## Task instructions
Given the entries that follow, write out exactly the lines starting at the one containing "262C346 280 342" and ending at the one containing "512L164 487Q190 506", both ends included, and only those.

+ + + + + + +

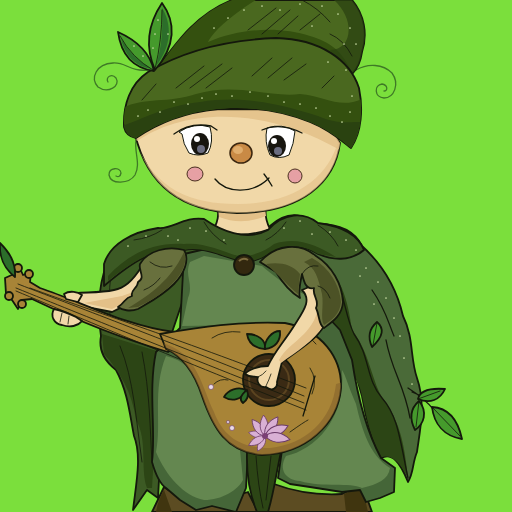
<!DOCTYPE html>
<html lang="en">
<head>
<meta charset="utf-8">
<title>Forest minstrel</title>
<style>
:root{
  --meadow:#7bdf3c;--ink:#14180c;
  --hat:#4a681f;--hat-dark:#34500f;--hat-deep:#2a4210;
  --skin:#f1d8a8;--skin-shade:#e3c088;--blush:#e6a0a4;--nose:#c98a45;
  --cloak:#3c5a24;--cloak-soft:#4a6a38;--cloak-dark:#2c4515;
  --tunic:#648750;--tunic-dark:#456638;
  --sleeve:#68703d;--sleeve-dark:#4c5226;
  --wood:#a88437;--wood-dark:#84622a;--hole:#3a2a14;
  --boot:#5c4c22;--leaf:#459a2c;--leaf-dark:#2c6e2a;--petal:#d9b0d4;
}
html,body{margin:0;background:var(--meadow)}
body{width:512px;height:512px;overflow:hidden}
svg{display:block}
.outline{stroke:var(--ink);stroke-width:1.8;stroke-linejoin:round;stroke-linecap:round}
.line{fill:none;stroke:var(--ink);stroke-width:1.3;stroke-linecap:round;stroke-linejoin:round}
.fine{stroke-width:.8}
.tendril{fill:none;stroke:#3f7a26;stroke-width:1.3;stroke-linecap:round}
.hat{fill:var(--hat)}.hat-dark{fill:var(--hat-dark)}.hat-deep{fill:var(--hat-deep)}
.skin{fill:var(--skin)}.skin-shade{fill:var(--skin-shade)}
.cloak{fill:var(--cloak)}.cloak-soft{fill:var(--cloak-soft)}.cloak-dark{fill:var(--cloak-dark)}
.tunic{fill:var(--tunic)}.tunic-dark{fill:var(--tunic-dark)}
.sleeve{fill:var(--sleeve)}.sleeve-dark{fill:var(--sleeve-dark)}
.wood{fill:var(--wood)}.wood-dark{fill:var(--wood-dark)}
.leaf{fill:var(--leaf)}.leaf-dark{fill:var(--leaf-dark)}
.speck{fill:none;stroke:#c9dba4;stroke-width:1.7;stroke-linecap:round}
.petal{fill:var(--petal);stroke:#6a3a68;stroke-width:.8}
</style>
</head>
<body>
<svg width="512" height="512" viewBox="0 0 512 512" role="img" aria-label="Small forest minstrel in a green hat and cloak playing a lute">
  <defs>
    <clipPath id="crown-shape"><path d="M157 69C176 43 196 14 232 0H352C364 14 368 34 362 52Q360 66 352 74Q330 44 278 38Q204 42 157 69Z"/></clipPath>
    <clipPath id="brim-shape"><path d="M124 127C123 105 130 84 148 72C180 53 224 40 276 38C320 39 350 60 359 88C363 108 362 132 351 148C342 141 330 130 310 122C250 98 182 106 136 138Q126 136 124 127Z"/></clipPath>
    <clipPath id="head-shape"><path d="M135 134C144 172 168 211 237 213C302 213 335 182 340 143L320 110H180Z"/></clipPath>
    <clipPath id="lute-shape"><path d="M160 334C200 327 240 321 285 323C322 330 342 358 341 388C338 424 306 454 262 455C226 452 213 428 202 396C194 372 182 356 166 349Z"/></clipPath>
    <path id="petal" d="M0 0C-6 -6 -5 -14 0 -21C5 -14 5 -6 0 0Z"/>
  </defs>

  <rect width="512" height="512" fill="var(--meadow)"/>

  <g id="tendrils">
    <path class="tendril" d="M148 70C130 72 126 62 113 63C96 64 90 78 98 87C108 94 121 86 116 78C112 73 105 77 108 82"/>
    <path class="tendril" d="M356 70C368 63 383 64 392 73C400 84 394 98 384 98C374 97 374 85 382 84C388 85 388 91 384 91"/>
    <path class="tendril" d="M136 140C134 152 141 164 135 175C129 184 111 185 109 175C109 167 120 167 121 173Q120 178 116 176"/>
  </g>

  <g id="cloak-back">
    <path class="cloak outline" d="M186 226C150 228 122 238 110 258C100 276 96 306 101 336C98 352 106 362 116 370C128 392 130 416 134 436C142 456 136 484 133 510L147 490L158 498L166 350L200 250Z"/>
    <path class="cloak-dark" d="M102 334L160 352L152 488L147 488C140 470 148 440 136 420C132 392 120 372 104 354Z"/>
    <path class="line fine" d="M120 346C134 380 136 420 142 462M142 352C150 392 150 430 152 462M112 272C106 294 114 310 107 328"/>
    <path class="cloak-soft outline" d="M270 226C288 210 302 214 318 224C338 224 354 230 362 246C384 266 397 290 403 316C414 338 410 358 417 378C426 404 420 430 417 452C412 464 414 472 408 482C400 462 392 452 381 458C372 440 366 420 362 396L326 270Z"/>
    <path class="cloak-dark" d="M318 262C340 270 348 300 352 330C370 352 372 384 384 400C398 420 404 438 408 478C400 462 392 454 381 457C368 434 366 410 360 388L320 300Z"/>
    <path class="line" d="M320 262C346 280 342 310 354 334C370 356 366 380 382 398C398 416 400 440 408 478M386 340C392 372 404 384 410 418M372 290C386 310 388 322 394 336"/>
  </g>

  <g id="boots" class="outline" fill="var(--boot)">
    <path d="M152 512L164 487Q190 506 222 504Q240 494 248 492L258 512Z"/>
    <path d="M266 512L274 484Q306 496 342 494L362 484L372 512Z"/>
    <path d="M164 490Q158 500 156 512H172ZM344 494L362 486L368 512H346Z" fill="#40350f" stroke="none"/>
  </g>

  <g id="tunic">
    <path class="tunic-dark outline" d="M184 254L180 328L156 352C148 390 156 430 152 462C156 476 160 484 166 488L180 500L196 510L212 506L236 512L246 488L248 450H282L278 478L290 484L310 487L342 492L360 490L366 502L380 498L394 492L395 468L381 458C368 434 358 400 352 360L340 330L312 300L300 254L244 240Z"/>
    <path class="tunic" d="M190 262C184 276 194 284 188 298L182 326L300 324L310 296C290 290 274 276 262 266L204 256Z"/>
    <path class="tunic" d="M166 356C152 390 162 424 156 452C166 476 184 496 204 500C222 500 238 490 243 480L240 450C220 440 210 416 202 392C196 372 184 360 166 356Z"/>
    <path class="tunic" d="M286 456C278 470 286 480 300 481C324 488 350 482 362 488C378 484 388 480 390 468C370 456 362 430 356 404C348 386 346 376 342 370C346 420 314 450 286 456Z"/>
    <path class="cloak-dark outline" d="M247 452H281C276 474 274 492 268 512H257Q246 486 247 452Z"/>
    <path class="line fine" d="M256 456Q258 486 263 508M271 456L266 500"/>
  </g>

  <g id="neck">
    <path class="skin outline" d="M217 204C220 218 216 224 214 229Q240 240 270 229Q264 218 266 204Z"/>
    <path class="skin-shade" d="M218 208Q242 220 265 208L266 216Q242 226 219 217Z"/>
  </g>

  <g id="cloak-collar">
    <path class="cloak outline" d="M104 264C110 244 132 232 158 228C172 230 184 216 204 219C220 230 246 242 268 230C284 212 304 212 318 223C340 226 358 234 364 250C350 262 332 260 318 254C300 242 280 246 268 254Q256 262 244 262C222 256 202 246 184 250C156 246 132 262 104 286Z"/>
    <path class="cloak-dark" d="M108 276C130 252 156 242 184 244C206 242 222 252 242 257Q262 254 274 244C298 236 318 246 336 257L318 254C300 242 280 246 268 254Q256 262 244 262C222 256 202 246 184 250C156 246 132 262 108 281Z"/>
    <path class="line fine" d="M162 230Q150 238 134 240M204 222Q212 236 226 244M286 222Q278 234 266 240M318 225Q332 234 338 246"/>
    <path class="speck" d="M128 246h0M146 236h0M168 236h0M190 228h0M206 231h0M224 240h0M178 240h0M284 228h0M300 221h0M312 234h0M330 232h0M346 240h0M356 250h0M366 268h0M378 282h0M386 298h0M394 318h0M400 336h0M404 358h0M360 276h0M374 304h0M412 384h0"/>
    <circle class="outline" cx="244" cy="265" r="10" fill="#33280f"/>
    <path d="M239 261Q243 257 248 260" fill="none" stroke="#7d6c3f" stroke-width="2"/>
  </g>

  <g id="left-arm">
    <path class="skin outline" d="M142 266C132 282 124 288 114 290C96 294 78 291 66 295L60 302L112 312C126 306 138 298 150 286Z"/>
    <path class="skin-shade" d="M84 303L112 309Q132 300 144 288L122 296Z"/>
    <path class="sleeve outline" d="M140 264C148 250 168 246 184 250C190 260 184 274 174 284C162 296 150 302 138 309C130 312 122 310 118 307C126 302 124 298 132 296C130 290 138 288 138 282C146 278 138 270 140 264Z"/>
    <path class="sleeve-dark" d="M184 252C188 262 182 274 172 284C160 296 148 302 138 307L128 308C152 294 172 278 184 252Z"/>
    <path class="line fine" d="M150 262Q160 270 172 266M144 290Q154 286 160 278"/>
  </g>

  <g id="lute">
    <path class="wood outline" d="M5 278L14 274L18 264L23 275L31 272L30 282L40 288C82 302 126 326 174 332L182 340L168 352C120 338 76 320 32 299L22 300L18 309L12 300L6 294Z"/>
    <g class="wood outline"><circle cx="18" cy="268" r="4"/><circle cx="29" cy="274" r="4"/><circle cx="9" cy="296" r="4"/><circle cx="22" cy="304" r="4"/></g>
    <path class="wood outline" d="M160 334C200 327 240 321 285 323C322 330 342 358 341 388C338 424 306 454 262 455C226 452 213 428 202 396C194 372 182 356 166 349Z"/>
    <g clip-path="url(#lute-shape)">
      <path class="wood-dark" d="M160 342C198 352 202 388 214 412C224 438 242 448 270 448C306 444 332 420 336 384L350 380V462H200Z" opacity=".55"/>
      <path class="line fine" d="M212 338Q224 330 240 332M296 332Q310 336 316 344M214 384Q220 378 228 380M290 432Q304 422 308 420M310 368Q318 380 312 394"/>
    </g>
    <circle class="outline" cx="269" cy="380" r="26" fill="var(--hole)"/>
    <circle cx="269" cy="380" r="20" fill="none" stroke="#5b4420" stroke-width="2"/>
    <path class="line fine" d="M18 284C90 312 150 334 304 396M16 288C90 318 160 346 304 403M16 291C90 322 150 348 306 410M30 288C100 314 160 332 306 388"/>
    <path class="line" d="M315 376L303 416"/>
    <path class="leaf-dark outline" d="M15 277C4 268 -1 258 0 243C9 252 16 262 15 277Z"/>
    <g class="leaf-dark outline">
      <path d="M265 349C252 348 248 340 247 334C258 334 266 340 265 349Z"/>
      <path d="M265 349C264 340 272 331 280 331C281 341 275 348 265 349Z"/>
      <path d="M246 390C238 386 228 390 224 397C232 402 242 400 246 390Z"/>
      <path d="M247 390Q250 398 243 403Q237 398 247 390Z"/>
    </g>
    <g id="blossom" transform="translate(265 436)">
      <use href="#petal" class="petal" transform="rotate(-78) scale(.8)"/>
      <use href="#petal" class="petal" transform="rotate(-38)"/>
      <use href="#petal" class="petal" transform="rotate(-4)"/>
      <use href="#petal" class="petal" transform="rotate(34) scale(1.1)"/>
      <use href="#petal" class="petal" transform="rotate(66) scale(1.2)"/>
      <use href="#petal" class="petal" transform="rotate(98) scale(1.2)"/>
      <use href="#petal" class="petal" transform="rotate(206) scale(.8)"/>
      <use href="#petal" class="petal" transform="rotate(240) scale(.9)"/>
      <circle r="3" fill="#7a3f74"/>
    </g>
    <g fill="#eadbe8" stroke="#6a3a68" stroke-width=".6"><circle cx="211" cy="387" r="2.5"/><circle cx="232" cy="428" r="2.5"/><circle cx="228" cy="422" r="1.5"/></g>
  </g>

  <g id="left-hand">
    <path class="skin outline" d="M54 309C50 316 54 324 62 325C70 328 78 326 82 321L76 317C70 314 64 311 54 309Z"/>
    <path class="skin outline" d="M64 294C70 290 78 292 82 295L78 302L66 299Z"/>
    <path class="line fine" d="M62 313L60 322M69 316L68 324"/>
  </g>

  <g id="right-arm">
    <path class="skin outline" d="M302 290C312 300 304 310 294 326C284 342 274 352 268 366C258 366 248 370 245 374C250 378 254 376 258 377C256 382 260 388 266 387C272 392 278 388 277 382L282 362C296 352 316 340 324 326C326 312 322 296 316 284Z"/>
    <path class="skin-shade" d="M316 290C322 306 316 322 304 334C294 344 284 350 279 360L281 363C296 352 314 341 323 326C325 312 321 300 316 290Z"/>
    <path class="line fine" d="M258 377Q263 375 266 371M266 386Q269 380 271 374"/>
    <path class="sleeve outline" d="M260 262C276 244 300 242 316 256C332 266 342 284 343 302C342 316 332 322 324 328C318 324 320 316 316 308C320 300 312 296 314 288C306 290 304 282 302 274C300 284 298 292 300 298C290 292 282 282 276 272Z"/>
    <path class="sleeve-dark" d="M312 258C330 268 340 286 341 302C340 314 332 320 324 325C320 318 324 306 322 294C318 278 316 268 304 262ZM266 264C280 262 292 264 300 274L298 294C288 286 280 276 266 264Z"/>
    <path class="line fine" d="M302 274Q308 264 318 266M318 286Q326 288 330 298"/>
  </g>

  <g id="head">
    <path class="skin outline" d="M135 134C144 172 168 211 237 213C302 213 335 182 340 143L320 110H180Z"/>
    <g clip-path="url(#head-shape)">
      <path class="skin-shade" d="M134 138C154 190 190 204 238 204C296 204 328 176 338 142L352 150V216H140Z" opacity=".6"/>
      <path class="skin-shade" d="M136 142C180 110 260 104 340 150V136L290 104H180L132 130Z" opacity=".8"/>
    </g>
    <g id="eyes">
      <path d="M179 132Q194 122 210 127Q214 142 208 153Q198 157 189 153Q183 144 182 134Z" fill="#fff" stroke="#14180c"/>
      <path d="M267 128Q282 123 295 131Q294 144 289 155Q279 160 270 155Q264 142 267 128Z" fill="#fff" stroke="#14180c"/>
      <ellipse cx="200" cy="144" rx="9" ry="11" fill="#17150f"/>
      <ellipse cx="277" cy="146" rx="9" ry="11" fill="#17150f"/>
      <g fill="#6b6d80"><ellipse cx="201" cy="149" rx="4" ry="4"/><ellipse cx="278" cy="151" rx="4" ry="4"/></g>
      <g fill="#fff"><circle cx="197" cy="139" r="3"/><circle cx="274" cy="141" r="3"/></g>
      <path class="line" d="M174 134Q190 122 211 126L217 130M262 130Q280 122 302 133"/>
    </g>
    <ellipse cx="241" cy="153" rx="11" ry="10" fill="var(--nose)" stroke="#3b260f" stroke-width="1.5"/>
    <ellipse cx="238" cy="150" rx="5" ry="4" fill="#e0ad6c"/>
    <g fill="var(--blush)" stroke="#4a3020"><ellipse cx="195" cy="174" rx="8" ry="7"/><ellipse cx="295" cy="176" rx="7" ry="7"/></g>
    <path class="line" d="M215 179C226 193 252 195 269 178M264 174Q268 179 272 186"/>
  </g>

  <g id="hat">
    <path class="hat outline" d="M157 69C176 43 196 14 232 0H352C364 14 368 34 362 52Q360 66 352 74Q330 44 278 38Q204 42 157 69Z"/>
    <g clip-path="url(#crown-shape)">
      <path class="hat-dark" d="M150 74C176 40 196 18 226 0H256C236 12 214 30 208 42C240 28 280 26 310 36C330 42 346 52 354 80L278 48Z"/>
      <path class="hat-deep" d="M334 0H372V60L350 78L330 50C352 50 356 20 334 0Z" opacity=".75"/>
      <path class="line fine" d="M248 30L276 8M262 34L290 10M278 34L298 16M300 30L320 14M330 34Q344 40 352 56M302 0Q318 8 330 22"/>
    </g>
    <path class="hat outline" d="M124 127C123 105 130 84 148 72C180 53 224 40 276 38C320 39 350 60 359 88C363 108 362 132 351 148C342 141 330 130 310 122C250 98 182 106 136 138Q126 136 124 127Z"/>
    <g clip-path="url(#brim-shape)">
      <path class="hat-dark" d="M120 110C140 96 168 104 196 94C236 82 270 98 300 94C326 96 340 110 364 98V156L310 126C250 102 182 110 130 144Z"/>
      <path class="hat-deep" d="M122 126C150 116 166 106 200 102C250 94 292 108 318 116C336 124 346 122 364 122V156L310 126C250 102 182 110 130 144Z"/>
      <path class="line fine" d="M176 88L204 66M190 88L222 64M206 88L232 68M252 76L272 58M268 78L292 58M284 80L306 64M142 100L156 84M322 88L334 76"/>
    </g>
    <path class="speck" d="M138 116h0M148 110h0M160 112h0M174 102h0M188 104h0M202 98h0M216 94h0M232 96h0M250 92h0M268 96h0M284 102h0M300 104h0M316 108h0M330 116h0M342 122h0M350 112h0M352 96h0M214 28h0M228 18h0M244 10h0M262 6h0M280 10h0M300 4h0M322 6h0M338 14h0M350 28h0M356 44h0M344 44h0M312 26h0M328 62h0M346 70h0"/>
  </g>

  <g id="hat-leaves">
    <path class="leaf outline" d="M155 70C148 54 144 30 162 3C176 22 176 46 155 70Z"/>
    <path class="leaf outline" d="M154 71C132 68 121 54 118 32C136 40 150 52 154 71Z"/>
    <path class="leaf-dark" d="M156 66C162 46 163 28 162 8C172 24 172 46 156 66ZM152 69C134 66 124 54 121 38C130 54 140 62 152 69Z"/>
    <path class="line fine" d="M155 69Q162 40 162 10M153 70Q132 58 120 36"/>
    <path class="speck" d="M155 34h0M158 20h0M153 48h0M168 34h0M134 46h0M143 56h0"/>
  </g>

  <g id="cloak-leaves">
    <path class="line" d="M408 388Q424 398 434 410M412 392L426 398"/>
    <path class="leaf outline" d="M418 399C420 390 432 388 445 389C440 400 430 404 418 399Z"/>
    <path class="leaf outline" d="M432 407C448 408 458 420 462 439C444 436 434 424 432 407Z"/>
    <path class="leaf outline" d="M419 401C428 412 424 424 415 430C409 418 411 408 419 401Z"/>
    <path class="leaf outline" d="M377 322C384 328 384 336 372 347C367 336 370 328 377 322Z"/>
    <path class="line fine" d="M418 399L440 391M432 407L460 436M419 401L416 427M377 323L373 345"/>
  </g>
</svg>
</body>
</html>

+ + + + + + +

## Task solution
    <path class="line" d="M320 262C346 280 342 310 354 334C370 356 366 380 382 398C398 416 400 440 408 478M386 340C392 372 404 384 410 418M372 290C386 310 388 322 394 336"/>
  </g>

  <g id="boots" class="outline" fill="var(--boot)">
    <path d="M152 512L164 487Q190 506 222 504Q240 494 248 492L258 512Z"/>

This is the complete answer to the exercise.